◆ WHAT IS BEING ASKED
Report, as a single number, how many lines of the records contain the word "fill".

◆ SUPPLIED ENTRIES

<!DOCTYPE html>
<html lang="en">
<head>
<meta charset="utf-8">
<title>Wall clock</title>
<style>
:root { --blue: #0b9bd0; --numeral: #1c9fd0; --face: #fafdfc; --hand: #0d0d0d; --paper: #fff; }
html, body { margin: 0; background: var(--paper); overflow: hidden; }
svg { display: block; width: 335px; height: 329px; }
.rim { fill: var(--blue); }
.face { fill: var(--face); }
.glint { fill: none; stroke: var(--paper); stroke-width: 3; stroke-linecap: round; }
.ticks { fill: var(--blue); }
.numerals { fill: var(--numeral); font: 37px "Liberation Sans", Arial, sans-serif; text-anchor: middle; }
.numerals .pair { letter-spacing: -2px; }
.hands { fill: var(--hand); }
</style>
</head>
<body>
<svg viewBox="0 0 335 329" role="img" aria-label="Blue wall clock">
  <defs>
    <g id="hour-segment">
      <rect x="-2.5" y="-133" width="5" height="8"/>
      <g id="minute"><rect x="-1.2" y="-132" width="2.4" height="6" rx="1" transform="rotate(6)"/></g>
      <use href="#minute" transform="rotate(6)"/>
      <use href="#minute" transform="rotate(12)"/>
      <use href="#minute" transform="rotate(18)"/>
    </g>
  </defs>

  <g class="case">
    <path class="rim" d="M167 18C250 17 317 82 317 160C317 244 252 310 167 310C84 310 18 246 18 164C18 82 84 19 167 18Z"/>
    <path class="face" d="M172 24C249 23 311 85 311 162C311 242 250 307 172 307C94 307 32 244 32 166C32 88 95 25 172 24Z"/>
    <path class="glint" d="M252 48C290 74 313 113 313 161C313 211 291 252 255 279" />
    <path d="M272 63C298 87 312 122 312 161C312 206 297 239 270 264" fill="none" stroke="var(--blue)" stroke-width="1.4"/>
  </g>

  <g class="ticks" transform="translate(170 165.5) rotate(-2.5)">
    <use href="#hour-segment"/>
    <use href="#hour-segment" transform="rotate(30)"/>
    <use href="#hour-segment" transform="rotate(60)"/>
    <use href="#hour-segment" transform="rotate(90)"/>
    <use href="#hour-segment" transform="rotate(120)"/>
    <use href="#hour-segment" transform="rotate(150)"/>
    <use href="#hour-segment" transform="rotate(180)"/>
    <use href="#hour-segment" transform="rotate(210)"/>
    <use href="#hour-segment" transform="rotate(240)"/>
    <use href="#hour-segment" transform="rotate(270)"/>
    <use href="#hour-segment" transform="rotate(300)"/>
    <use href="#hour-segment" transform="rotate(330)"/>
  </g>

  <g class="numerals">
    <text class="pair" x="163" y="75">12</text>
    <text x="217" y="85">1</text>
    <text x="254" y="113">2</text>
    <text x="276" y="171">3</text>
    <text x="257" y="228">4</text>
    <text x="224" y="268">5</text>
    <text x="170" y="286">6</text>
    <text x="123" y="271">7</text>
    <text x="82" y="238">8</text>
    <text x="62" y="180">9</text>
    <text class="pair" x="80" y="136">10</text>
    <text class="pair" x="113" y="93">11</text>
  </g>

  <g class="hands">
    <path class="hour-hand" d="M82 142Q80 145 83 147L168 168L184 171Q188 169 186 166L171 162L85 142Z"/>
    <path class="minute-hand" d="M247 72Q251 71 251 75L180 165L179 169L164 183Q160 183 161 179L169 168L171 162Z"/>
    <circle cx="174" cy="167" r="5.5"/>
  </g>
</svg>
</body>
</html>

◆ RESULT OF THE EXERCISE
7